Reason to Hope
Charleston, South Carolina, Charlottesville, Virginia and Houston Texas all share tragedy, two the result of man’s inhumanity to man, the latter by an act of nature. Nevertheless, all three incidents and our collective reaction to them models the way for addressing our racial and social divide.
On June 17, 2015, in Charleston, South Carolina, Dylann Roof, a then 21-year old, white Supremacist massacred nine African-Americans and injured many more as they worshipped in the historic Emanuel African Methodist Episcopal Church. Recently, Charlottesville, Virginia experienced an ugly confrontation between white Supremacist, neo-Nazi’s and counter demonstrators. And Houston has endured weeks of storm and rain, curtsey of Hurricane Harvey.

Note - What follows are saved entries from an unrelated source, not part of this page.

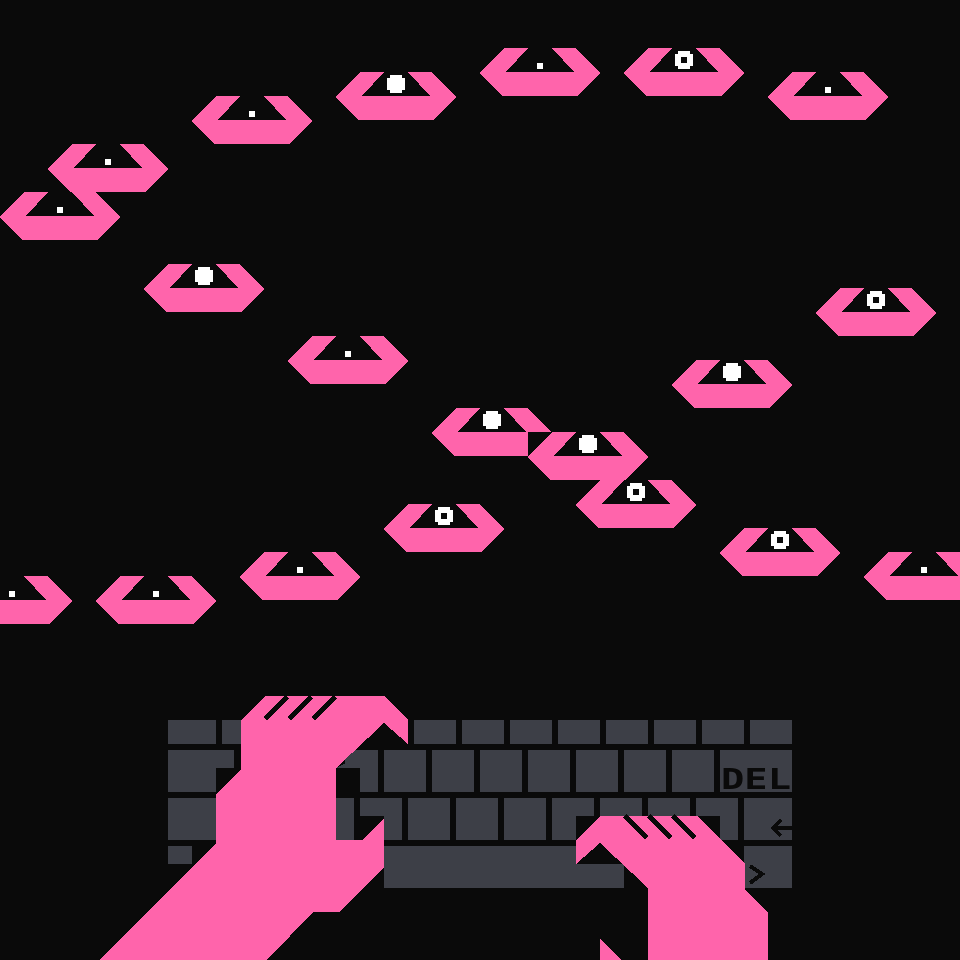
<!DOCTYPE html>
<html lang="en">
<head>
<meta charset="utf-8">
<title>Eyes over a keyboard</title>
<style>
:root { --night: #0a0a0a; --pink: #ff64ab; --key: #3d3f47; --white: #fff; }
html, body { margin: 0; background: var(--night); overflow: hidden; }
svg { display: block; width: 960px; height: 960px; shape-rendering: crispEdges; }
.night { fill: var(--night); }
.pink { fill: var(--pink); }
.white { fill: var(--white); }
.keys { fill: var(--key); }
.slits { fill: none; stroke: var(--night); stroke-width: 5; }
.glyphs { fill: none; stroke: var(--night); stroke-width: 4; }
.label { fill: var(--night); font: 700 29px "DejaVu Sans Mono", monospace; }
</style>
</head>
<body>
<svg viewBox="0 0 960 960" role="img" aria-label="Pink eyes drifting in two crossing waves above hands typing on a keyboard">
  <defs>
    <g id="lid">
      <polygon class="pink" points="0,25 24,0 48,0 26,24 94,24 72,0 96,0 120,25 98,48 22,48"/>
    </g>
    <polygon id="disc" class="white" points="54,3 66,3 66,6 69,6 69,18 66,18 66,21 54,21 54,18 51,18 51,6 54,6"/>
    <g id="eye-dot"><use href="#lid"/><rect class="white" x="57" y="15" width="6" height="6"/></g>
    <g id="eye-full"><use href="#lid"/><use href="#disc"/></g>
    <g id="eye-ring"><use href="#lid"/><use href="#disc"/><rect class="night" x="57" y="9" width="6" height="6"/></g>
    <rect id="key-short" width="42" height="24"/>
    <rect id="key" width="42" height="42"/>
    <rect id="gap" class="night" width="24" height="24"/>
  </defs>

  <rect class="night" width="960" height="960"/>

  <g id="eyes">
    <use href="#eye-dot" x="48" y="144"/>
    <use href="#eye-dot" x="0" y="192"/>
    <use href="#eye-dot" x="192" y="96"/>
    <use href="#eye-full" x="336" y="72"/>
    <use href="#eye-dot" x="480" y="48"/>
    <use href="#eye-ring" x="624" y="48"/>
    <use href="#eye-dot" x="768" y="72"/>
    <use href="#eye-full" x="144" y="264"/>
    <use href="#eye-dot" x="288" y="336"/>
    <use href="#eye-full" x="432" y="408"/>
    <use href="#gap" x="528" y="432"/>
    <use href="#eye-full" x="528" y="432"/>
    <use href="#eye-ring" x="576" y="480"/>
    <use href="#eye-ring" x="720" y="528"/>
    <use href="#eye-dot" x="864" y="552"/>
    <use href="#eye-ring" x="816" y="288"/>
    <use href="#eye-full" x="672" y="360"/>
    <use href="#eye-ring" x="384" y="504"/>
    <use href="#eye-dot" x="240" y="552"/>
    <use href="#eye-dot" x="96" y="576"/>
    <use href="#eye-dot" x="-48" y="576"/>
  </g>

  <g id="keyboard">
    <g class="keys">
      <rect x="168" y="720" width="48" height="24"/>
      <use href="#key-short" x="222" y="720"/>
      <use href="#key-short" x="414" y="720"/>
      <use href="#key-short" x="462" y="720"/>
      <use href="#key-short" x="510" y="720"/>
      <use href="#key-short" x="558" y="720"/>
      <use href="#key-short" x="606" y="720"/>
      <use href="#key-short" x="654" y="720"/>
      <use href="#key-short" x="702" y="720"/>
      <use href="#key-short" x="750" y="720"/>

      <rect x="168" y="750" width="66" height="42"/>
      <use href="#key" x="336" y="750"/>
      <use href="#key" x="384" y="750"/>
      <use href="#key" x="432" y="750"/>
      <use href="#key" x="480" y="750"/>
      <use href="#key" x="528" y="750"/>
      <use href="#key" x="576" y="750"/>
      <use href="#key" x="624" y="750"/>
      <use href="#key" x="672" y="750"/>
      <rect x="720" y="750" width="72" height="42"/>

      <rect x="168" y="798" width="54" height="42"/>
      <rect x="312" y="798" width="42" height="42"/>
      <use href="#key" x="360" y="798"/>
      <use href="#key" x="408" y="798"/>
      <use href="#key" x="456" y="798"/>
      <use href="#key" x="504" y="798"/>
      <use href="#key" x="552" y="798"/>
      <use href="#key" x="600" y="798"/>
      <use href="#key" x="648" y="798"/>
      <use href="#key" x="696" y="798"/>
      <rect x="744" y="798" width="48" height="42"/>

      <rect x="168" y="846" width="24" height="18"/>
      <rect x="384" y="846" width="240" height="42"/>
      <rect x="744" y="846" width="48" height="42"/>
    </g>
    <text class="label" x="721" y="789" textLength="70" lengthAdjust="spacingAndGlyphs">DEL</text>
    <g class="glyphs">
      <path d="M773 828H792M781 820L773 828L781 836"/>
      <path d="M750 866L762 874L750 883"/>
    </g>
  </g>

  <g id="left-hand">
    <use href="#gap" x="216" y="768"/>
    <use href="#gap" x="336" y="768"/>
    <use href="#gap" x="360" y="816"/>
    <polygon class="night" points="336,744 384,720 408,744 384,744 336,768"/>
    <rect class="keys" x="345" y="750" width="33" height="18"/>
    <polygon class="pink" points="241,720 265,696 384,696 408,720 408,744 384,723 336,768 336,840 362,840 384,819 384,867 339,912 313,912 267,960 99,960 216,843 216,794 241,769"/>
    <path class="slits" d="M265 719L287 697M289 719L311 697M313 719L335 697"/>
  </g>

  <g id="right-hand">
    <rect class="night" x="576" y="816" width="48" height="48"/>
    <rect class="night" x="696" y="816" width="24" height="30"/>
    <polygon class="pink" points="576,840 600,816 697,816 745,864 745,890 768,912 768,960 648,960 648,888 600,843 576,864"/>
    <path class="slits" d="M625 816L647 838M649 816L671 838M673 816L695 838"/>
    <polygon class="pink" points="600,939 621,960 600,960"/>
  </g>
</svg>
</body>
</html>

It would have been easy for the Charleston victims and their families to respond with violence and bile. They could have fought fire with fire, demanding an eye for an eye and a tooth for a tooth. Instead, they turned to faith and forgiveness, demonstrating nobility and grace under pressure.
In Charlottesville violence ensued, some of which was worsened by counter demonstrators. They would have been bettered served by following the nonviolent path of a King or Gandhi.
Still, by opposing the human bondage and ethnic cleansing advocated by their opposite, it was the counter demonstrators who stood with the angels. And they spanned the racial and ethnic divide in scores far greater than the emissaries of division and hate.
Hurricane Harvey proved that Mother Nature is an equal opportunity employer. Indifferent to color or ethnicity, unconcerned with political or religious ideology, it sparred no one. Yet, everyone stood shoulder to shoulder, rescuing the imperiled and assisting all, irrespective of kinship or skin type.
The future will undoubtedly hold additional violence and strife, malice and division. Racism will again rear its ugly head and mankind will continue to murder, maim and oppress. It is our curse.
However, the examples set by Charleston, Charlottesville and Houston set an important precedent. They stand for the proposition that we can move beyond race; we can judge each other by the content of our character rather than the color of our skin.
For this, life gives us reason to hope, even in the face of tragedy.